By Agar Mayor Gai
The saying that “where you stood in your youth hood or old days, determines your present stand in the society”, is almost forgotten or undermined in this country. Someone may structurally argue that a country cannot be judged by history.
The reverse of the adage is actually true, the end result or the present in most cases can be used to draw the picture of the past. But in this country, if we dare to do so, we are likely to attain different results which do not rhyme with our current situation. What might have happened that the most approved way of picturing the past or future cannot work in our country? Is it the adage which is only limited to a certain scope of life or it is our elders who are reluctant to tell the young ones about our history?
Surely, we must have the elders of this nation to blame for the different end results.

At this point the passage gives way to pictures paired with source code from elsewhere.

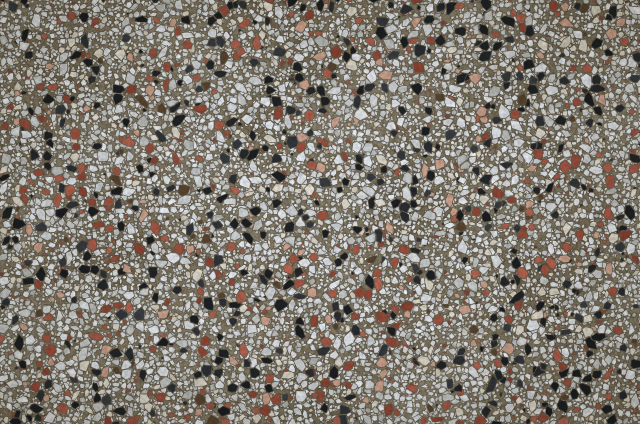
Give the GLSL for this texture, as a WebGL 2 fragment shader.

```glsl
#version 300 es
precision highp float;

uniform vec2 u_resolution;
out vec4 fragColor;

vec3 hash3(vec2 p) {
    vec3 q = fract(p.xyx * vec3(0.1031, 0.1030, 0.0973));
    q += dot(q, q.yxz + 33.33);
    return fract((q.xxy + q.yzz) * q.zyx);
}

float gradientNoise(vec2 p) {
    vec2 cell = floor(p), f = fract(p);
    vec2 w = f * f * f * (f * (f * 6.0 - 15.0) + 10.0);
    vec4 corner;
    for (int i = 0; i < 4; i++) {
        vec2 o = vec2(i & 1, i >> 1);
        float a = 6.2832 * hash3(cell + o + 71.0).x;
        corner[i] = dot(vec2(cos(a), sin(a)), f - o);
    }
    return mix(mix(corner.x, corner.y, w.x), mix(corner.z, corner.w, w.x), w.y);
}

mat2 rotation(float a) {
    float c = cos(a), s = sin(a);
    return mat2(c, s, -s, c);
}

// Broken stone outline: six jittered half planes around the centre
float stoneDistance(vec2 p, float radius, vec2 id) {
    float d = -1.0;
    for (int i = 0; i < 6; i++) {
        vec3 h = hash3(id + float(i) * 17.3 + 5.0);
        float a = 1.0472 * (float(i) + 0.9 * (h.x - 0.5));
        d = max(d, dot(p, vec2(cos(a), sin(a))) - radius * mix(0.7, 1.15, h.y));
    }
    return d;
}

// Marble by default; x and y of rare are the shares of black and red stones
vec3 stoneColor(vec2 id, vec2 rare) {
    vec3 h = hash3(id + 143.0);
    if (h.x < rare.x)
        return mix(vec3(0.10, 0.11, 0.12), vec3(0.21, 0.23, 0.25), h.y * h.y);
    if (h.x < rare.x + rare.y) {
        vec3 red = mix(vec3(0.50, 0.24, 0.18), vec3(0.66, 0.37, 0.30), h.y);
        red = mix(red, vec3(0.74, 0.59, 0.52), step(0.8, h.z));
        return mix(red, vec3(0.32, 0.25, 0.17), step(h.z, 0.1));
    }
    vec3 marble = mix(vec3(0.64, 0.65, 0.64), vec3(0.84, 0.86, 0.89), sqrt(h.y));
    return mix(marble, vec3(0.80, 0.77, 0.70), 0.7 * step(0.85, h.z));
}

// One size of stones: colour in rgb, signed distance in a
vec4 stoneLayer(vec2 p, float size, float density, vec2 rare, float seed) {
    vec2 q = p / size, base = floor(q), nearestId = base;
    float nearest = 1.0, second = 1.0;
    for (int y = -1; y <= 1; y++)
    for (int x = -1; x <= 1; x++) {
        vec2 cell = base + vec2(x, y), id = cell + seed;
        vec3 place = hash3(id), form = hash3(id + 311.0);
        if (place.z > density) continue;
        vec2 local = rotation(6.2832 * form.x) * (q - cell - mix(vec2(0.15), vec2(0.85), place.xy));
        float stretch = mix(1.0, 1.4, form.y * form.y);
        float d = stoneDistance(local * vec2(1.0 / stretch, stretch), mix(0.27, 0.46, form.z), id);
        if (d < nearest) {
            second = nearest;
            nearest = d;
            nearestId = id;
        } else second = min(second, d);
    }
    // Keep a seam of cement between touching stones
    float d = max(nearest, 0.5 * (nearest - second) + 0.05);
    return vec4(stoneColor(nearestId, rare), d * size);
}

vec3 setStones(vec3 ground, vec3 cement, vec4 stones, float margin, float mottle) {
    float px = 0.7 / u_resolution.y;
    ground = mix(cement, ground, smoothstep(margin - px, margin + px, stones.a));
    ground *= 1.0 - 0.22 * (1.0 - smoothstep(0.0, 0.0035, stones.a));
    vec3 face = stones.rgb * (1.0 + mottle);
    return mix(ground, face, 1.0 - smoothstep(-px, px, stones.a));
}

void main() {
    vec2 p = gl_FragCoord.xy / u_resolution.y;
    vec2 centred = gl_FragCoord.xy / u_resolution - 0.5;

    // Sandy cement with broad stains and fine grit
    float stain = gradientNoise(p * 3.5) + 0.5 * gradientNoise(p * 9.0 + 20.0);
    float grit = gradientNoise(p * 110.0) + 0.8 * gradientNoise(p * 240.0 + 9.0);
    vec3 cement = mix(vec3(0.37, 0.33, 0.25), vec3(0.53, 0.50, 0.43),
                      clamp(0.55 + 0.45 * stain + 0.55 * grit, 0.0, 1.0));

    // Crumbs, then chips, then large stones
    float mottle = 0.13 * gradientNoise(p * 150.0 + 40.0) + 0.10 * gradientNoise(p * 70.0);
    vec3 color = cement;
    color = setStones(color, cement, stoneLayer(p, 0.009, 0.66, vec2(0.01, 0.04), 900.0), 0.0, mottle);
    color = setStones(color, cement, stoneLayer(p + 3.1, 0.0165, 0.72, vec2(0.03, 0.06), 500.0), 0.0012, mottle);
    color = setStones(color, cement, stoneLayer(p + 7.7, 0.027, 0.50, vec2(0.33, 0.24), 100.0), 0.0016, mottle);

    // Darker, warmer edges
    float edge = dot(centred, centred);
    color *= 1.03 - edge * vec3(0.36, 0.39, 0.46);
    fragColor = vec4(clamp(color, 0.0, 1.0), 1.0);
}
```
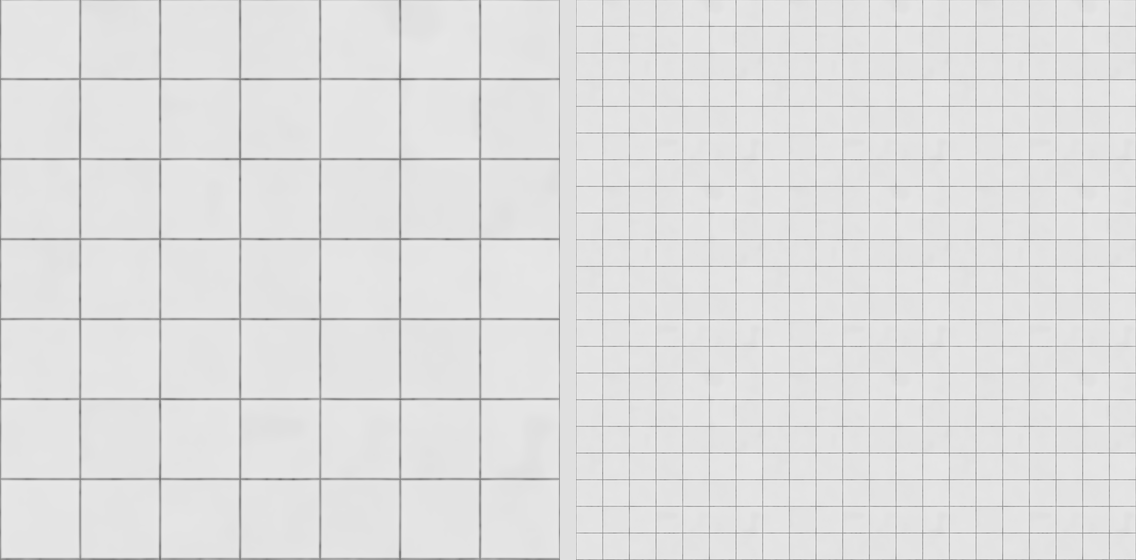
Left, the tile; right, the same tile 3 across and 3 down.
This pattern is drawn by a Shadertoy shader. Its source:

```glsl
// Square pale grey ceramic tiles with thin, unevenly soiled grout joints.
#define TILES 7.0
#define JOINT_SHIFT vec2(0.0003, 0.0016)
#define JOINT_WIDTH 0.0015
#define JOINT_DEPTH 0.34
#define JOINT_WEAR 0.24
#define FACE_TONE 0.893
#define TILE_VARIATION 0.008
#define CLOUD_AMOUNT 0.016
#define SMUDGE_AMOUNT 0.016
#define RIM_LIGHT 0.006

float hash(vec2 cell, float seed) {
    vec3 q = fract(vec3(cell, seed) * vec3(0.1031, 0.1130, 0.0973));
    q += dot(q, q.yzx + 33.33);
    return fract((q.x + q.y) * q.z);
}

// Value noise that wraps after "period" lattice cells.
float wrapNoise(vec2 p, vec2 period, float seed) {
    vec2 i = floor(p);
    vec2 f = p - i;
    f = f * f * (3.0 - 2.0 * f);
    vec2 a = mod(i, period);
    vec2 b = mod(i + 1.0, period);
    float low = mix(hash(a, seed), hash(vec2(b.x, a.y), seed), f.x);
    float high = mix(hash(vec2(a.x, b.y), seed), hash(b, seed), f.x);
    return mix(low, high, f.y);
}

float clouds(vec2 uv) {
    float sum = 0.0;
    float weight = 0.5;
    float cells = 14.0;
    for (int octave = 0; octave < 4; octave++) {
        sum += weight * (wrapNoise(uv * cells, vec2(cells), cells) - 0.5);
        cells *= 2.0;
        weight *= 0.55;
    }
    return sum;
}

// Darkness of the joint nearest to "across", worn along its length.
float joint(float across, float along, float seed, float pixel) {
    float line = floor(across + 0.5);
    float row = mod(line, TILES);
    float offset = (across - line) / TILES;
    float fine = wrapNoise(vec2(along * 12.0, row), vec2(12.0 * TILES, TILES), seed);
    float broad = wrapNoise(vec2(along * 3.0, row), vec2(3.0 * TILES, TILES), seed + 5.0);
    offset += (broad - 0.5) * 0.0005;
    float width = max(JOINT_WIDTH, 0.6 * pixel);
    float grime = smoothstep(0.78, 1.0, fine) * broad;
    float depth = JOINT_DEPTH * (1.0 + JOINT_WEAR * (broad + fine - 1.0 + grime));
    return depth * (JOINT_WIDTH / width) * exp(-0.5 * offset * offset / (width * width));
}

void mainImage(out vec4 fragColor, in vec2 fragCoord) {
    vec2 uv = fragCoord / iResolution.xy;
    vec2 pixel = 1.0 / iResolution.xy;
    vec2 grid = (uv - JOINT_SHIFT) * TILES;
    vec2 tile = mod(floor(grid), TILES);
    vec2 local = fract(grid);

    // Glazed face: tone per tile, soft clouding and a few darker smudges.
    float tone = FACE_TONE + TILE_VARIATION * (hash(tile, 3.0) - 0.5);
    tone += CLOUD_AMOUNT * clouds(uv);
    float patches = wrapNoise(uv * 21.0, vec2(21.0), 41.0);
    float stained = smoothstep(0.45, 1.0, hash(tile, 17.0));
    tone -= SMUDGE_AMOUNT * stained * smoothstep(0.55, 0.95, patches);

    // Faint light rim just inside each tile.
    vec2 edge = min(local, 1.0 - local);
    tone += RIM_LIGHT * (1.0 - smoothstep(0.03, 0.09, min(edge.x, edge.y)));

    // Joints in both directions; crossings do not double up.
    float upright = joint(grid.x, grid.y, 61.0, pixel.x);
    float level = joint(grid.y, grid.x, 83.0, pixel.y);
    tone -= max(upright, level) + 0.15 * min(upright, level);

    fragColor = vec4(vec3(clamp(tone, 0.0, 1.0)), 1.0);
}
```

They lived as brothers and sisters of the same nation, they struggled together for nearly four decades since the independence of Sudan in 1956 for the Southern region to have a voice and benefit from the resources of the country. They wanted their roads constructed, hospitals and schools built. And when their demand was not worked on by the Khartoum government, they together requested for an independent South Sudan. Fortunately, in the year 2011, this country was declared as an independent nation with them, the elders being in charge of everything in their new territory.
However, as the time went on, things have gone so awry that they do not even remember the forests they crossed together, they do not remember the time when one was wounded and the other had to carry his brother from another tribe to a safer place where the enemy would not find him. All this good history of their struggle, they have forgotten and think of themselves as enemies who cannot work together for the general progress of this nation.
With their new spirit and belief, we, the young generation have blindly followed the path of our elders. This path, however, has misled the young people to believe that corruption, nepotism and tribalism if not practiced, we cannot prosper as individuals.
The appeal to the young is that, if we could revise this country’s history, we can surely produce the end results which rhyme with the past about this nation. And fortunately, we are capable of doing this task. We have the right sources of this history. There are few people outside there who have lived through this time and they are always ready to give the right information. The elders, however, have to cease to mislead but instead create the spirit of self-centrality in the young people. The old might be gone tomorrow or sooner and the ones to remain in your ill makings are the coming generation. It is good never to leave the young in problems.